WHAT IS NEEDED
Look through the listing below and report how many lines contain "rect", as a bare number.

⁂

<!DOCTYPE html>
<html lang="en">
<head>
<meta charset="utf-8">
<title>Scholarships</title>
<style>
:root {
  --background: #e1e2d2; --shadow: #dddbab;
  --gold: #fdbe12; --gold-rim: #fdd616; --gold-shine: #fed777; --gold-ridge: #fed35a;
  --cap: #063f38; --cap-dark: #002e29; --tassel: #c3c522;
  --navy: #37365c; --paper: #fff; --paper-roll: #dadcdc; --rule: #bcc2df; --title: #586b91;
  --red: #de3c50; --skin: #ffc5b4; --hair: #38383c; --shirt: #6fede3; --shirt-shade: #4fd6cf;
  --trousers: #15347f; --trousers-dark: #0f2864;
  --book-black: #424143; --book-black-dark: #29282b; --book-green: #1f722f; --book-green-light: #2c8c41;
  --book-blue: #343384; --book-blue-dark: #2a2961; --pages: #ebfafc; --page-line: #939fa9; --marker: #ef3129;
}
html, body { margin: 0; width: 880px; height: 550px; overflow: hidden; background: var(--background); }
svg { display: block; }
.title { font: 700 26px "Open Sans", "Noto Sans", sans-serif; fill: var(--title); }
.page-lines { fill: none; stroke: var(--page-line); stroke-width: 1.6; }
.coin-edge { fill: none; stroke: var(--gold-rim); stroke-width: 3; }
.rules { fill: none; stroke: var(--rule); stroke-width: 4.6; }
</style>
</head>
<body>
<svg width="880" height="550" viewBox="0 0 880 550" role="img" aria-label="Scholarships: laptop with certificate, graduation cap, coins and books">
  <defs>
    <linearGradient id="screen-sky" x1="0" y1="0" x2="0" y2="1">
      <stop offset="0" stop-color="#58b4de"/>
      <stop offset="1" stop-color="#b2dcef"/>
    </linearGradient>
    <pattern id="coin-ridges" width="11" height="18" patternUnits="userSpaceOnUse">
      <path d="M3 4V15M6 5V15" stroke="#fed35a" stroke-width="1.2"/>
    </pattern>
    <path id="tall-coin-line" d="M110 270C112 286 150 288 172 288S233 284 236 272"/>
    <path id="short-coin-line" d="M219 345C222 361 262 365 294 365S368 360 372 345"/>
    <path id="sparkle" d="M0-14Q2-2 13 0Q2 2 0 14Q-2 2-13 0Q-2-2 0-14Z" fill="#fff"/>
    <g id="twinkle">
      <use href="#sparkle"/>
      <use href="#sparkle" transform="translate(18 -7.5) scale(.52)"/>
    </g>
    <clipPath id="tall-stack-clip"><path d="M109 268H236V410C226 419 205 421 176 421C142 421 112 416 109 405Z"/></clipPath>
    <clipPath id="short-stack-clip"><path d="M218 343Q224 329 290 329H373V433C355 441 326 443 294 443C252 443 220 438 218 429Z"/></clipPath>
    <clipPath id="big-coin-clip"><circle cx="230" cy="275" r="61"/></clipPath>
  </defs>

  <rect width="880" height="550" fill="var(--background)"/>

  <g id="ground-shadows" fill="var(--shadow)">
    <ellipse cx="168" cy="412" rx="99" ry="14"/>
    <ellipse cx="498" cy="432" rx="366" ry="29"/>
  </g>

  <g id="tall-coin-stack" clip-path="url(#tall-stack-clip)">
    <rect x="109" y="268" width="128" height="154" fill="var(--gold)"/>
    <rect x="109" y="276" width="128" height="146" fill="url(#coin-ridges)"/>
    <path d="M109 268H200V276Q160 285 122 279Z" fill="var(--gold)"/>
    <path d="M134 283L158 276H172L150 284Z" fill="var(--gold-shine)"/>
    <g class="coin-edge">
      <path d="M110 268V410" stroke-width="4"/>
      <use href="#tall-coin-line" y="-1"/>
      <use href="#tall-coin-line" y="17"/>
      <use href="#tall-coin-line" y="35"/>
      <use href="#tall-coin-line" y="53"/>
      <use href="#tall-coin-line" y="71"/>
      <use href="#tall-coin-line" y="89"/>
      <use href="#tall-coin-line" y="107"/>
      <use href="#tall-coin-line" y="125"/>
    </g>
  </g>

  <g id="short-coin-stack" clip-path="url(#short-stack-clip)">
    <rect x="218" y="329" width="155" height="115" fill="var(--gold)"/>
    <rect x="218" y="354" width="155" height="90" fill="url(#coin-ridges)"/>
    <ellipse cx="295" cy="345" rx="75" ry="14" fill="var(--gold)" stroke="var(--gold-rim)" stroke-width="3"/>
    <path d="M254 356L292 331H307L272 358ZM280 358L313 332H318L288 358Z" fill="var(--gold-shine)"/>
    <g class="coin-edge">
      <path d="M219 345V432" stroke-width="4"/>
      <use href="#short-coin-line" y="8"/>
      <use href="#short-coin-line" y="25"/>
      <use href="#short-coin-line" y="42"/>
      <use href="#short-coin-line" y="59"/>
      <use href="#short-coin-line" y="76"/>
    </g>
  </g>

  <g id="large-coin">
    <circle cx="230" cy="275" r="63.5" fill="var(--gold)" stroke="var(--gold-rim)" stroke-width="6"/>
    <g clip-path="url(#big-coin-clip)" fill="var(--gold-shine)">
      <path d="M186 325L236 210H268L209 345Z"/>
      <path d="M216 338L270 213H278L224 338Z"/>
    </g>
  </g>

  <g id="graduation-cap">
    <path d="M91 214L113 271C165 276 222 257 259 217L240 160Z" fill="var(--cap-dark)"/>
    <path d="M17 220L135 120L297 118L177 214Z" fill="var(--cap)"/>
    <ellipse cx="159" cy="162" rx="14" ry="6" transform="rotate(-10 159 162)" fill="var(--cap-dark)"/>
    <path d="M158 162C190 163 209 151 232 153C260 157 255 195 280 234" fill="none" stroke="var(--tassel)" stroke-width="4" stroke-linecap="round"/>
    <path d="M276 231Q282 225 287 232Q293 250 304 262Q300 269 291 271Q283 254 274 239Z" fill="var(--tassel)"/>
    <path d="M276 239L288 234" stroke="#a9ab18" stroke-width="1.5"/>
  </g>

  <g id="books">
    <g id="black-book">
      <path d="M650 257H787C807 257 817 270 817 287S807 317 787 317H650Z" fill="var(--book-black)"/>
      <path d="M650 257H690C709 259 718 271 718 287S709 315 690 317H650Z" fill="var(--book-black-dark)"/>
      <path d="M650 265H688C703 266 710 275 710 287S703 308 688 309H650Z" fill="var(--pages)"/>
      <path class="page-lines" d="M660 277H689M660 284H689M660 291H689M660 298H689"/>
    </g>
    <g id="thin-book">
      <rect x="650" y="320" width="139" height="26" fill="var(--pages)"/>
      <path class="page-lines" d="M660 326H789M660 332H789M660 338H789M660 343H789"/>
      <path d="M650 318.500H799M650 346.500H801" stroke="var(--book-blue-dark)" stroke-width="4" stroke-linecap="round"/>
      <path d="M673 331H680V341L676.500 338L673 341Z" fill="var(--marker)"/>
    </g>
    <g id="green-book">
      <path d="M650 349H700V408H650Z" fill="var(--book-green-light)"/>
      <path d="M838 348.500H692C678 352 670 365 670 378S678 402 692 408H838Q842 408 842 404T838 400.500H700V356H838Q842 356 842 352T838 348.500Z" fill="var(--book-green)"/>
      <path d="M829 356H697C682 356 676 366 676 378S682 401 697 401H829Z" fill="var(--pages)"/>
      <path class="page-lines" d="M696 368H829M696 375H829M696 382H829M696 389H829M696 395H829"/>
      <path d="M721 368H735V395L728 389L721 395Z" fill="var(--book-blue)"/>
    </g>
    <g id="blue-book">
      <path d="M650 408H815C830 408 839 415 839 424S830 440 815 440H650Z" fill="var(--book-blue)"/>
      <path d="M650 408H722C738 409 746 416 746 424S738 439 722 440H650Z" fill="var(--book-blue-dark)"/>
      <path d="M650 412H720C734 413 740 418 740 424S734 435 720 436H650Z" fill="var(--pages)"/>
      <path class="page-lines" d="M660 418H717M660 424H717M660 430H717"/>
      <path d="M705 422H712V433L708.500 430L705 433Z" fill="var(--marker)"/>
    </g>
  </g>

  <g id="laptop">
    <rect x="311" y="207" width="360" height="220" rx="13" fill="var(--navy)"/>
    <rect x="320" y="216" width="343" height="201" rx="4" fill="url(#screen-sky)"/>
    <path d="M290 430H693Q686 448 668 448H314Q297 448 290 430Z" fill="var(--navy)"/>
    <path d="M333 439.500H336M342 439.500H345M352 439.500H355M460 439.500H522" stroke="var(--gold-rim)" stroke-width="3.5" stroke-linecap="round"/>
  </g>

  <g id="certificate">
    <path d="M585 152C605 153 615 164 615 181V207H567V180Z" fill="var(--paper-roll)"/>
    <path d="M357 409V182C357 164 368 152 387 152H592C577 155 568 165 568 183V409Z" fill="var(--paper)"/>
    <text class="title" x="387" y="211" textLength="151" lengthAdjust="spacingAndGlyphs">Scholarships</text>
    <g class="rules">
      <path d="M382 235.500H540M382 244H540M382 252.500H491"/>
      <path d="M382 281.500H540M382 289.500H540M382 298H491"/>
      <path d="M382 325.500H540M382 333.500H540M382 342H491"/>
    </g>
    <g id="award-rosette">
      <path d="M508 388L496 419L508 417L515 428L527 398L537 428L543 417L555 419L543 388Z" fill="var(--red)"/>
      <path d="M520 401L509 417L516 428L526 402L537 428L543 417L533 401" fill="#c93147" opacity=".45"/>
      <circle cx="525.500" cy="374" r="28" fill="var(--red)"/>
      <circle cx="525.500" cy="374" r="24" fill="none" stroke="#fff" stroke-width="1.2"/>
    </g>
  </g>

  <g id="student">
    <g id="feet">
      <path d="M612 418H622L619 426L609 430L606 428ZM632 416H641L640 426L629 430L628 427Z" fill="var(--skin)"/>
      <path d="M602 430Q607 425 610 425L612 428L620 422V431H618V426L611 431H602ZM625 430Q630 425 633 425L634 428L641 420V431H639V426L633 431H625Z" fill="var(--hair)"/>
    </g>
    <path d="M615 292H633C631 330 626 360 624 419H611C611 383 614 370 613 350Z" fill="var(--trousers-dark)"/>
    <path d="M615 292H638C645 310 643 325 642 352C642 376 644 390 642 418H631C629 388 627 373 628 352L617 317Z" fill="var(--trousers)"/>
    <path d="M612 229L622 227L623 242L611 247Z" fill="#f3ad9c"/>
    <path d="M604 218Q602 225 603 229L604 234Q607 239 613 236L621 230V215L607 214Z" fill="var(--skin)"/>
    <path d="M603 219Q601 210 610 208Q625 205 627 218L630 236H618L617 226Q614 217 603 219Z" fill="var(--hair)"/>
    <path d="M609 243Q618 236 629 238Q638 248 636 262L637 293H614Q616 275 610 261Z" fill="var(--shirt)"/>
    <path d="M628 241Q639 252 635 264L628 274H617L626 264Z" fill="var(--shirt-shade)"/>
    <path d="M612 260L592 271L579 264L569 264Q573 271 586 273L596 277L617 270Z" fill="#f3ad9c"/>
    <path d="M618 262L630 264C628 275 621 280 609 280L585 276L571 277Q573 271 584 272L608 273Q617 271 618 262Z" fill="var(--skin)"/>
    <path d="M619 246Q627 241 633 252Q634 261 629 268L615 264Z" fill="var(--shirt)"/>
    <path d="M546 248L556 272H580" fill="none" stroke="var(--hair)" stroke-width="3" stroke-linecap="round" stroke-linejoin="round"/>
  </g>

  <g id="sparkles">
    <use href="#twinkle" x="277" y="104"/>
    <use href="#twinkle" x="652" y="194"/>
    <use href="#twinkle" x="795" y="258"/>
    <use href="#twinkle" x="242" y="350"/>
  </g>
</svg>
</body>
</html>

⁂

EXERCISE OUTPUT
8